His ministry in America had three stages: we see him first at St. Mary’s as Professor of Theology and Superior of Philosophy, then as President of St. Charles, and finally at Washington (1894) as Superior of the University seminary and at the house called St. Austin’s.
The high intellectual and moral worth of Father Dumont was especially appreciated. One of his subjects called him a true gentleman.
At first glance, he gave an appearance of coldness and inspired respect rather than liking. He believed in frankness. He always had everyone’s trust. He was known to be firm but very fair.

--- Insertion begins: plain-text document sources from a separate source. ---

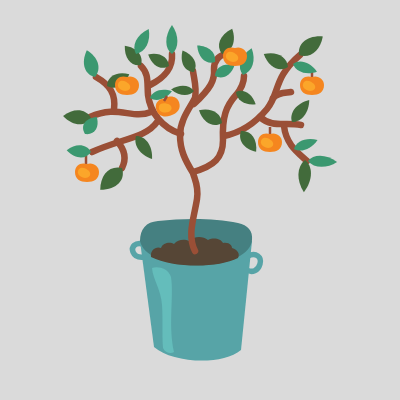
<!DOCTYPE html>
<html lang="en">
<head>
<meta charset="utf-8">
<title>Potted orange tree</title>
<style>
:root{--ground:#dadada;--bark:#9a4f36;--leaf-dark:#426b3b;--leaf-teal:#3b9870;--orange:#f5861f;--orange-light:#fba62a;--pot:#57a4a7;--pot-inside:#458081;--pot-shine:#64bdbb;--soil:#564636}
html,body{margin:0;background:var(--ground);overflow:hidden}
svg{display:block;width:400px;height:400px}
.branches{fill:none;stroke:var(--bark);stroke-width:6.5;stroke-linecap:round;stroke-linejoin:round}
.stems{fill:none;stroke:var(--bark);stroke-width:2.5}
.dark{fill:var(--leaf-dark)}
.teal{fill:var(--leaf-teal)}
.handles{fill:none;stroke:var(--pot);stroke-width:5.5}
</style>
</head>
<body>
<svg viewBox="0 0 400 400" role="img" aria-label="Small orange tree in a teal pot">
<defs>
<path id="leaf" d="M0 0C5-9 17-10 28 0C18 9 6 9 0 0Z"/>
<g id="fruit">
<path fill="var(--orange)" d="M0-9C6-11 12-7 12-1C12 6 7 9 0 9C-7 9-12 6-12-1C-12-8-6-11 0-9Z"/>
<path fill="var(--orange-light)" d="M-8-4C-5-7 0-4 2-2C5 2 2 5-2 5C-8 4-11 0-8-4Z"/>
</g>
</defs>
<rect width="400" height="400" fill="var(--ground)"/>

<g id="pot">
<g class="handles">
<path d="M143 244C135 242 131 247 133 252C135 257 139 258 145 257"/>
<path d="M248 256C256 252 262 257 260 264C258 271 252 273 247 270"/>
</g>
<path fill="var(--pot)" d="M140 241L154 347C172 363 222 366 241 350L252 241Z"/>
<path fill="var(--pot-inside)" d="M140 241C140 229 146 222 158 221C184 218 215 218 238 223C248 225 253 231 252 240C251 254 230 265 197 265.500C164 265 143 255 140 241Z"/>
<path fill="var(--soil)" d="M151 257C150 250 156 246 161 248C163 242 171 242 174 244C178 239 185 239 189 241C194 236 203 236 208 240C214 237 221 239 223 243C230 242 232 246 232 248C238 250 240 254 238 258C228 263 213 265.500 197 265.500C179 265.500 163 263 151 257Z"/>
<path fill="var(--pot-shine)" d="M152 268C158 266 168 268 171 277C174 296 168 325 174 352C171 354 165 353 163 348C162 335 163 319 162 305C161 289 153 280 152 268Z"/>
</g>

<g class="branches">
<path d="M195 251C187 235 194 218 197 199C199 187 195 180 193 173C185 160 180 150 180 135C180 120 190 108 195 98C197 88 194 79 193 71"/>
<path d="M181 134C162 128 150 112 148 95C147 82 149 74 141 66"/>
<path d="M150 85C164 78 173 69 172 54"/>
<path d="M151 112C132 120 118 104 90 117"/>
<path d="M114 110C116 94 110 85 96 77"/>
<path d="M157 122C146 138 120 139 92 152"/>
<path d="M117 141C126 151 126 160 122 168"/>
<path d="M194 104C211 88 215 80 214 69C214 60 219 56 225 54"/>
<path d="M193 172C214 166 223 158 223 140C222 117 226 106 236 95C242 88 244 83 244 76"/>
<path d="M224 136C244 132 257 121 267 109C280 93 273 78 300 55"/>
<path d="M273 98C279 92 285 93 291 92"/>
<path d="M260 117C272 128 285 122 301 125"/>
<path d="M284 126C286 144 297 152 307 161"/>
</g>

<g class="stems">
<path d="M86 154V166M270 127V137M312 70V79"/>
</g>

<g id="leaves">
<g class="dark">
<use href="#leaf" transform="translate(91 118) rotate(184)"/>
<use href="#leaf" transform="translate(141 65) rotate(230) scale(.9)"/>
<use href="#leaf" transform="translate(107 86) rotate(-28) scale(.9)"/>
<use href="#leaf" transform="translate(169 66) rotate(209) scale(.85)"/>
<use href="#leaf" transform="translate(194 72) rotate(242) scale(.87)"/>
<use href="#leaf" transform="translate(194 91) rotate(184) scale(.82 .65)"/>
<use href="#leaf" transform="translate(222 54) rotate(-68) scale(.97)"/>
<use href="#leaf" transform="translate(299 55) rotate(-38) scale(1.08)"/>
<use href="#leaf" transform="translate(288 67) rotate(208) scale(.98)"/>
<use href="#leaf" transform="translate(236 92) rotate(32) scale(.83 .75)"/>
<use href="#leaf" transform="translate(222 123) rotate(209) scale(.94)"/>
<use href="#leaf" transform="translate(241 131) rotate(54) scale(.92)"/>
<use href="#leaf" transform="translate(292 122) rotate(-52) scale(1 .85)"/>
<use href="#leaf" transform="translate(136 136) rotate(55) scale(1 .85)"/>
<use href="#leaf" transform="translate(122 168) rotate(135) scale(1.1 1.2)"/>
<use href="#leaf" transform="translate(305 160) rotate(92) scale(1.15 .9)"/>
</g>
<g class="teal">
<use href="#leaf" transform="translate(95 77) rotate(253)"/>
<use href="#leaf" transform="translate(136 54) rotate(-63) scale(1 .85)"/>
<use href="#leaf" transform="translate(172 54) rotate(-90) scale(1.04 .8)"/>
<use href="#leaf" transform="translate(215 62) rotate(223) scale(.87)"/>
<use href="#leaf" transform="translate(243 75) rotate(-72) scale(1 .9)"/>
<use href="#leaf" transform="translate(215 76) rotate(-29) scale(.8)"/>
<use href="#leaf" transform="translate(293 64) rotate(18) scale(.9 .75)"/>
<use href="#leaf" transform="translate(85 134) rotate(-55) scale(.74 .95)"/>
<use href="#leaf" transform="translate(91 152) rotate(184) scale(.87)"/>
<use href="#leaf" transform="translate(150 98) rotate(-17) scale(.82 .65)"/>
<use href="#leaf" transform="translate(294 149) rotate(-21) scale(.9 .7)"/>
<use href="#leaf" transform="translate(308 161) rotate(2) scale(1.04 .8)"/>
</g>
</g>

<g id="oranges">
<use href="#fruit" x="127" y="86"/>
<use href="#fruit" transform="translate(168 107) rotate(-18)"/>
<use href="#fruit" x="235" y="57"/>
<use href="#fruit" x="312" y="86"/>
<use href="#fruit" x="270" y="143"/>
<use href="#fruit" x="87" y="173"/>
</g>
<path class="stems" d="M164 101L167 96"/>
</svg>
</body>
</html>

More than ten of the University professors came to his funeral, which took place at St. Mary’s in Baltimore (though he had died in a Washington hospital). The Rector, Bishop Shahan, preached a sermon after the Mass, which was celebrated by Father Schrantz – through long years an associate of Father Dumont’s at St. Charles and also later at the University seminary. He left a deep impression on the professors of the University, where he had rendered great service as spiritual director.
His apostolate was carried on also by correspondence. Pious layfolk sought his guidance, and he took good care of them. Religious communities close to the University sought his counsel and knew they could always rely on his charity.
He was always humble and self-effacing. A well-read man, he left a library of valuable and rare ancient works and of the best of current publications. He patriotically followed the progress of the war [World War I] until he fell sick. After that, he no longer read the papers and showed no further interest; sure, he said, that the good God would arrange things according to what was best for His glory. It is regrettable that after 1894 his positions did not put him in frequent contact with a good number of our confreres on whom he might have had a very salutary influence. He was a quiet man and a courageous one.
His health was always something of a problem, but he never used it as an excuse to dispense himself from the hard aspects of our life. Father Dumont will leave to all who knew him in the United States the impression of a priestly soul, one very edifying by reason of his integrity, his dependability, his piety, his sincerity and even-handedness, his clear vision of what was good, and his courage to work at it and promote it.
I recommend to your prayers the four deceased American confreres: Fathers Schwalbach, Berkeley, Chapon, and Dumont. I renew to you the expression of my very devoted sentiments in Our Lord.
Superior of St. Sulpice